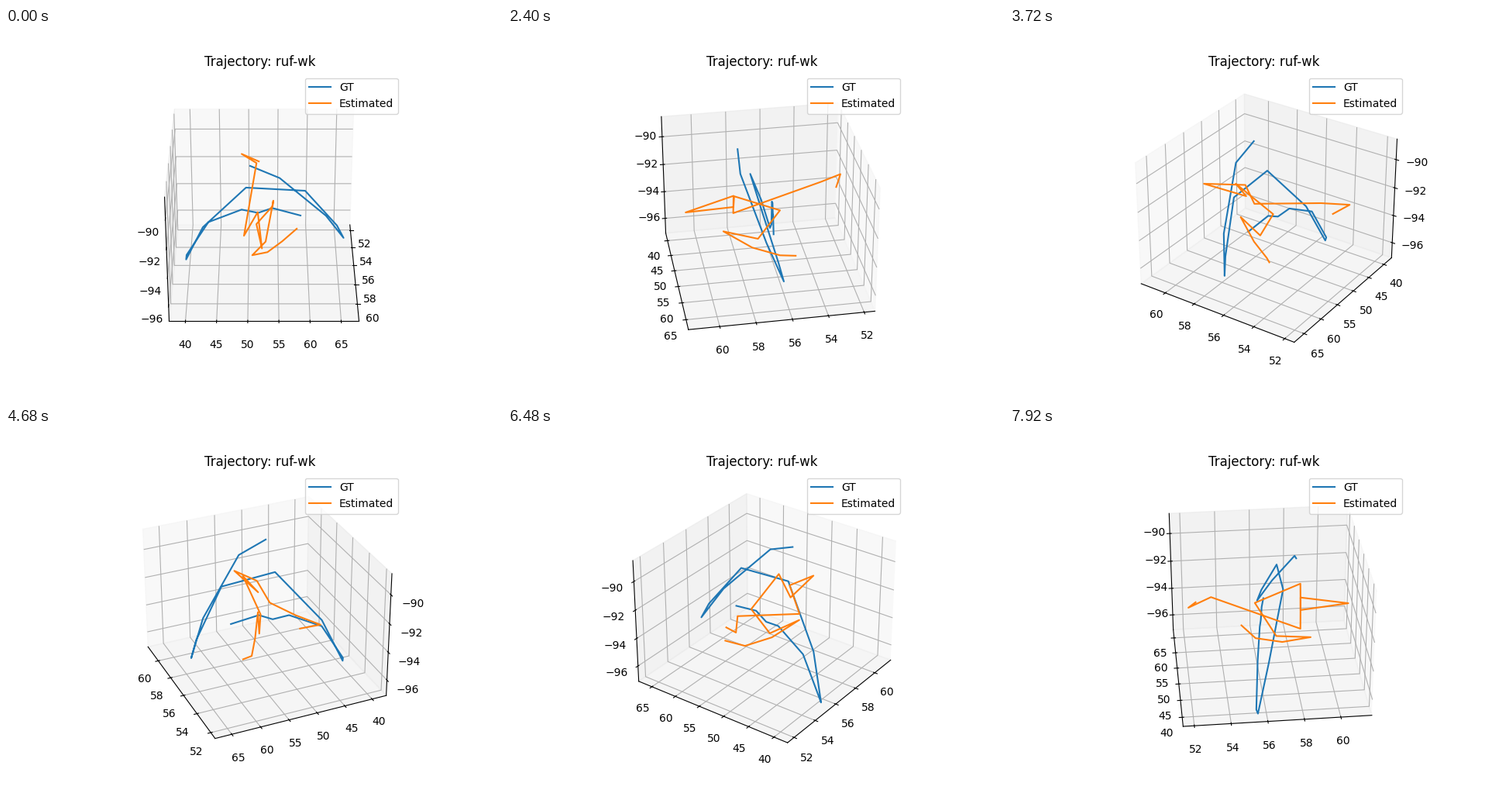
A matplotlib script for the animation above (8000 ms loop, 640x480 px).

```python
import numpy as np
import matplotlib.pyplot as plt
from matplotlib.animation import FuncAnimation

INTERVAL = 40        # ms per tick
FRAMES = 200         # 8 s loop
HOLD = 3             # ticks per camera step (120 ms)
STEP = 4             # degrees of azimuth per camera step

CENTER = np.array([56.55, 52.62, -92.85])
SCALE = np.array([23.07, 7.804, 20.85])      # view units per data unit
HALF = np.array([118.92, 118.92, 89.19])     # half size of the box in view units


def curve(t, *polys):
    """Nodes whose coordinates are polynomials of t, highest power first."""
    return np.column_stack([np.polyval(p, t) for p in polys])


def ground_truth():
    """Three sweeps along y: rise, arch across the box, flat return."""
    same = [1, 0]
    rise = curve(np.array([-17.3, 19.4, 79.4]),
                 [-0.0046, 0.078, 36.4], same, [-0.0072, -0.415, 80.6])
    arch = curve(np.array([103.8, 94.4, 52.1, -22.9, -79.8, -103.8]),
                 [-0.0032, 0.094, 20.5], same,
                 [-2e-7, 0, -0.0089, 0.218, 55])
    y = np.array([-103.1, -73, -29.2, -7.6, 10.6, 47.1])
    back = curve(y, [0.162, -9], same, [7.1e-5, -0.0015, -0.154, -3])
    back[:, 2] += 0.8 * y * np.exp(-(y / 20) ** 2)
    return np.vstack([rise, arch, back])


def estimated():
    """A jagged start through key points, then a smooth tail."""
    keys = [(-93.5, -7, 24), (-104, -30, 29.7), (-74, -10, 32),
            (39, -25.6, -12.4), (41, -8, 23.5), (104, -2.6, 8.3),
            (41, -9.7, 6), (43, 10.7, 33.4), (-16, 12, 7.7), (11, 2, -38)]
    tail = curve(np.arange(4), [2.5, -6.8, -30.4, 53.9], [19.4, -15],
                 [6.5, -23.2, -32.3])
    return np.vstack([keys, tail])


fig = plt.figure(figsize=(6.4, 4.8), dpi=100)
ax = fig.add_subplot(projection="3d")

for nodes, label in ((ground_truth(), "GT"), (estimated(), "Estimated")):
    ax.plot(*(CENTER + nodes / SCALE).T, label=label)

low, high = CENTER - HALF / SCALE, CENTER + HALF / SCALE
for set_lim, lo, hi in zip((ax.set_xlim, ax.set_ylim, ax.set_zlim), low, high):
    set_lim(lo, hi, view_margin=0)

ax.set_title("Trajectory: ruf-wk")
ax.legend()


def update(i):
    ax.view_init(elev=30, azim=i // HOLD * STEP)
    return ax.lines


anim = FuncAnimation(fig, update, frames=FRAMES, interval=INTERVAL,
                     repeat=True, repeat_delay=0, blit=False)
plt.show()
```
━━━━━━
What needs to be done: What lines in the data above contain the word "matplotlib"? Copy them all.

Exercise answer:
A matplotlib script for the animation above (8000 ms loop, 640x480 px).
import matplotlib.pyplot as plt
from matplotlib.animation import FuncAnimation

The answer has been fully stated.